Bobolinks and Butterflies at Byers Woods (check out our photos!) was a great deal of fun yesterday. The day started off with the traditional Beginner's Bird Walk at Byers Woods, and there were eventually 3 groups of people on bird walks taking in that bodacious bobolink habitat and the "bobs" flying there.
Black Swamp Bird Organization and Stucker Meadow Native Plants had displays and merchandise for the shopping savvy. Please don't tell my husband how much I spent! I now own enough Turtlehead, Chelone glabra to feed an army of Baltimore Checkerspots.
The Ashland County Park District had hot dogs and chips for sale- while a Ashland Chautauqua actor portrayed Henry David Thoreau. Several GMAS members helped the locals view Bobolinks through Su Snyder's scope, and a folks signed a petition thanking the park for providing this habitat for grassland birds.
While the weather did threaten rain all day, sun-shine was actually a bigger factor, as my reddened skin will testify. Thanks to an anonymous donor, GMAS has two spanky new tents to protect us from rain and sun.
And butterflies? Warren Uxley gave a wonderful program highlighting the need for host plants in butterfly gardens. Our GMAS butterfly garden is a great collection of native plants and although the wind limited the butterfly sightings, we had at least 7 species throughout the day. These pocket gardens of habitat can make a huge difference- if we all would plant a few native plants in our own yards.
Now the quiz- did you recognize a Hackberry butterfly with his wings closed? The single large spot on the upper ventral wing is key to its identification. I was amazed at how many colors show on the ventral (under) wing. Look at those spots of blue! And although they are not in the butterfly garden, Byers Woods does have Hackberry trees.

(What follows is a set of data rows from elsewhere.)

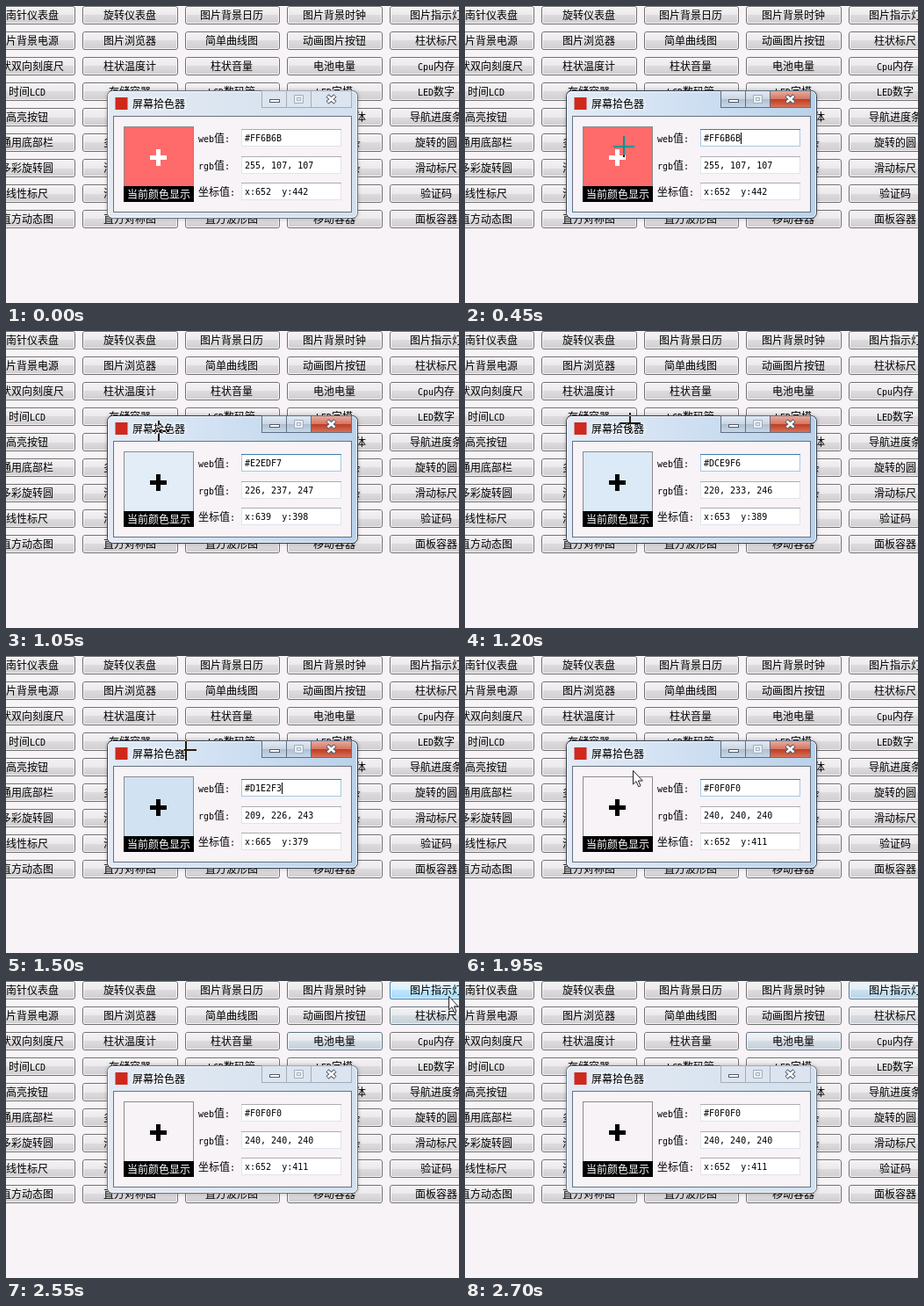
Recreate the animation shown at these times as an HTML page. Size 516x338 px, loop 2.85 s.

```html
<!DOCTYPE html>
<html lang="zh">
<head>
<meta charset="utf-8">
<style>
html, body { margin: 0; width: 100%; height: 100%; overflow: hidden; background: #f7f3f7; }
svg { display: block; width: 516px; height: 338px; }
text { font: 12px "Noto Sans CJK SC", "Noto Sans CJK", sans-serif; white-space: pre; }
.ascii { font: 10px "DejaVu Sans Mono", monospace; }
.mid { text-anchor: middle; }
#win { filter: drop-shadow(0 0 2px #0004); }
#cross { fill: #fff; mix-blend-mode: difference; }
</style>
</head>
<body>
<svg id="stage" viewBox="0 0 516 338"></svg>
<script>
const rows = [
  '指南针仪表盘 旋转仪表盘 图片背景日历 图片背景时钟 图片指示灯',
  '图片背景电源 图片浏览器 简单曲线图 动画图片按钮 柱状标尺',
  '柱状双向刻度尺 柱状温度计 柱状音量 电池电量 Cpu内存',
  '时间LCD 存储容器 LCD数码管 LED字模 LED数字',
  '高亮按钮 渐变按钮 开关按钮 圆形数码字体 导航进度条',
  '通用底部栏 多彩底部栏 导航按钮 圆形进度条 旋转的圆',
  '多彩旋转圆 滑动进度条 滑动按钮 圆环进度条 滑动标尺',
  '线性标尺 滑动选择尺 数值标尺 水波容器 验证码',
  '直方动态图 直方对称图 直方波形图 移动容器 面板容器'
].map(r => r.split(' '));

const STEP = 150, COUNT = 19;
// step, picked colour, screen x, screen y
const picks = [
  [0, 'FF6B6B', 652, 442], [5, 'FF6B6B', 645, 427], [6, 'F0F0F0', 641, 412],
  [7, 'E2EDF7', 639, 398], [8, 'DCE9F6', 653, 389], [9, 'D1E2F3', 665, 379],
  [11, 'D8E6F5', 669, 391], [12, 'F0F0F0', 663, 402], [13, 'F0F0F0', 652, 411]
];
// crosshair centre for steps 2 to 12
const crossPath = [[181, 160], [181, 160], [181, 155], [180, 143], [177, 128], [174, 114],
  [188, 105], [200, 97], [205, 107], [198, 118], [190, 127]];
const arrowAt = { 1: [215, 152], 13: [191, 130], 14: [425, 61], 15: [495, 15], 16: [500, 14], 17: [504, 17] };
// first step and strength of each fading button highlight
const glows = {
  '电池电量': [14, .8, .4, .35, .3, .25],
  '柱状标尺': [15, .3, .25, .2, .1],
  '图片指示灯': [15, .1, .8, 1, .6]
};

const runs = s => s.replace(/[ -~]+/g, m => `<tspan class="ascii">${m}</tspan>`);
const text = (x, cy, s, more = '') => `<text x="${x}" y="${cy + 4.5}" ${more}>${runs(s)}</text>`;
const rect = (x, y, w, h, fill, more = '') =>
  `<rect x="${x}" y="${y}" width="${w}" height="${h}" fill="${fill}" ${more}/>`;
const grad = (id, stops, down = 1) =>
  `<linearGradient id="${id}" x2="${1 - down}" y2="${down}">` +
  stops.map(([at, c]) => `<stop offset="${at}" stop-color="${c}"/>`).join('') + '</linearGradient>';

function button(label, col, row) {
  const left = -29.5 + 116.5 * col, y = row * 29 + .5;
  const x = Math.ceil(left) + .5, w = Math.floor(left + 108) + .5 - x;
  const face = (fill, edge) => rect(x, y, w, 20, fill, `rx="2.5" stroke="${edge}"`) +
    rect(x + 1, y + 1, w - 2, 18, 'none', 'rx="1.5" stroke="#fff" stroke-opacity=".75"');
  const glow = glows[label] ? `<g id="${label}" opacity="0">${face('url(#hot)', '#3c7fb1')}</g>` : '';
  return face('url(#btn)', '#707070') + glow + text(Math.floor(left + 54), y + 10, label, 'class="mid"');
}

function frame(id, fill, edge, caption, close, line) {
  const box = (x, w, c) => rect(x + .5, 96.5, w, 19, c, `stroke="${line}"`);
  return `<g id="${id}">` +
    rect(115.5, 96.5, 285, 145, fill, `rx="6" stroke="${edge}"`) +
    rect(116.5, 97.5, 283, 143, 'none', 'rx="5" stroke="#fff" stroke-opacity=".7"') +
    box(291, 28, caption) + box(319, 28, caption) + box(347, 46, close) + '</g>';
}

function field(id, label, cy) {
  return text(219, cy, label) +
    rect(268.5, cy - 9.5, 113, 19, '#fff', 'stroke="#e2e3ea"') +
    `<path d="M268 ${cy - 9.5}h114" stroke="#abadb3"/>` +
    (id == 'web' ? `<g id="focus">${rect(268.5, cy - 9.5, 113, 19, 'none', 'stroke="#a4c9e3"')}` +
      `<path d="M268 ${cy - 9.5}h114" stroke="#3d7bad"/></g>` : '') +
    `<text id="${id}" class="ascii" x="272" y="${cy + 4}"></text>`;
}

stage.innerHTML = '<defs>' +
  grad('btn', [[0, '#f4f2f4'], [.5, '#ebe9eb'], [.5, '#dddbdd'], [1, '#cfcdcf']]) +
  grad('hot', [[0, '#eaf6fd'], [.5, '#d9f0fc'], [.5, '#bee6fd'], [1, '#a7d9f5']]) +
  grad('on', [[0, '#e2ebf6'], [.4, '#d3e2f3'], [1, '#b9d1ea']], 0) +
  grad('off', [[0, '#e3eaf3'], [1, '#d3e0ee']], 0) +
  grad('cap', [[0, '#e4ebf3'], [.48, '#cbd6e4'], [.5, '#aebfd2'], [1, '#c8d9ea']]) +
  grad('red', [[0, '#e9ada0'], [.48, '#d57763'], [.5, '#bd3a22'], [1, '#d9755a']]) +
  '</defs>' + rect(0, 0, 516, 338, '#f7f3f7') +
  rows.map((r, j) => r.map((s, i) => button(s, i, j)).join('')).join('') +
  '<g id="win">' +
  frame('idle', 'url(#off)', '#6d7681', '#dce5ef', '#dce5ef', '#a3adb9') +
  frame('active', 'url(#on)', '#38424e', 'url(#cap)', 'url(#red)', '#5d6f83') + '</g>' +
  rect(300.5, 106.5, 11, 3, '#fff', 'stroke="#535a68"') +
  '<path d="M328.500 101.500h10v9h-10zM331.500 104.500h4v3h-4z" fill="#e8eef5" stroke="#a2aebc"/>' +
  '<path d="M366 102l9 8m0-8l-9 8" stroke="#535a68" stroke-width="4.500"/>' +
  '<path d="M366.500 102.500l8 7m0-7l-8 7" stroke="#fff" stroke-width="2.500"/>' +
  rect(124.5, 104, 14, 14, '#cf291d') +
  text(144, 111, '屏幕拾色器', 'stroke="#fff" stroke-width="4" stroke-opacity=".3" paint-order="stroke"') +
  rect(122.5, 125.5, 271, 109, '#f7f3f7', 'stroke="#66717e"') +
  rect(134.5, 137.5, 79, 85, '#f7f3f7', 'id="panel" stroke="#8c8a8c"') +
  '<path id="plus" d="M164 172.500h19M173.500 163v19" stroke-width="5"/>' +
  rect(134, 205, 80, 18, '#000') + text(174, 214, '当前颜色显示', 'class="mid" fill="#fff"') +
  field('web', 'web值:', 150) + field('rgb', 'rgb值:', 181) + field('pos', '坐标值:', 211) +
  rect(314, 144, 1, 13, '#000', 'id="caret"') +
  '<path id="cross" d="M-12-1h11v-11h2v11h11v2h-11v11h-2v-11h-11z"/>' +
  '<path id="arrow" d="M.5.5v15.500l3.500-3.300 2.700 6 2.300-1-2.700-5.700h5z" fill="#fff" stroke="#222"/>';

const el = id => document.getElementById(id);
const show = (id, on) => el(id).style.display = on ? '' : 'none';
function place(id, at) {
  show(id, at);
  if (at) el(id).setAttribute('transform', `translate(${at})`);
}

function draw(now) {
  const n = Math.floor(now % (STEP * COUNT) / STEP);
  const [, hex, x, y] = picks.filter(p => p[0] <= n).pop();
  const active = n >= 3 && n < 16;
  el('web').textContent = '#' + hex;
  el('rgb').textContent = hex.match(/../g).map(h => parseInt(h, 16)).join(', ');
  el('pos').textContent = `x:${x}  y:${y}`;
  el('panel').setAttribute('fill', hex == 'F0F0F0' ? '#f7f3f7' : '#' + hex);
  el('plus').setAttribute('stroke', hex == 'FF6B6B' ? '#fff' : '#000');
  show('active', active);
  show('idle', !active);
  show('focus', active);
  show('caret', active && n < 12 && n % 6 > 2);
  place('cross', crossPath[n - 2]);
  place('arrow', arrowAt[n]);
  for (const id in glows) {
    const [start, ...levels] = glows[id];
    el(id).setAttribute('opacity', levels[n - start] || 0);
  }
  requestAnimationFrame(draw);
}
requestAnimationFrame(draw);
</script>
</body>
</html>
```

And as its name implies, it is the only host plant this butterfly will utilize. "Hackberry" is another tree species you'll want to add your host plant list for butterfly gardens!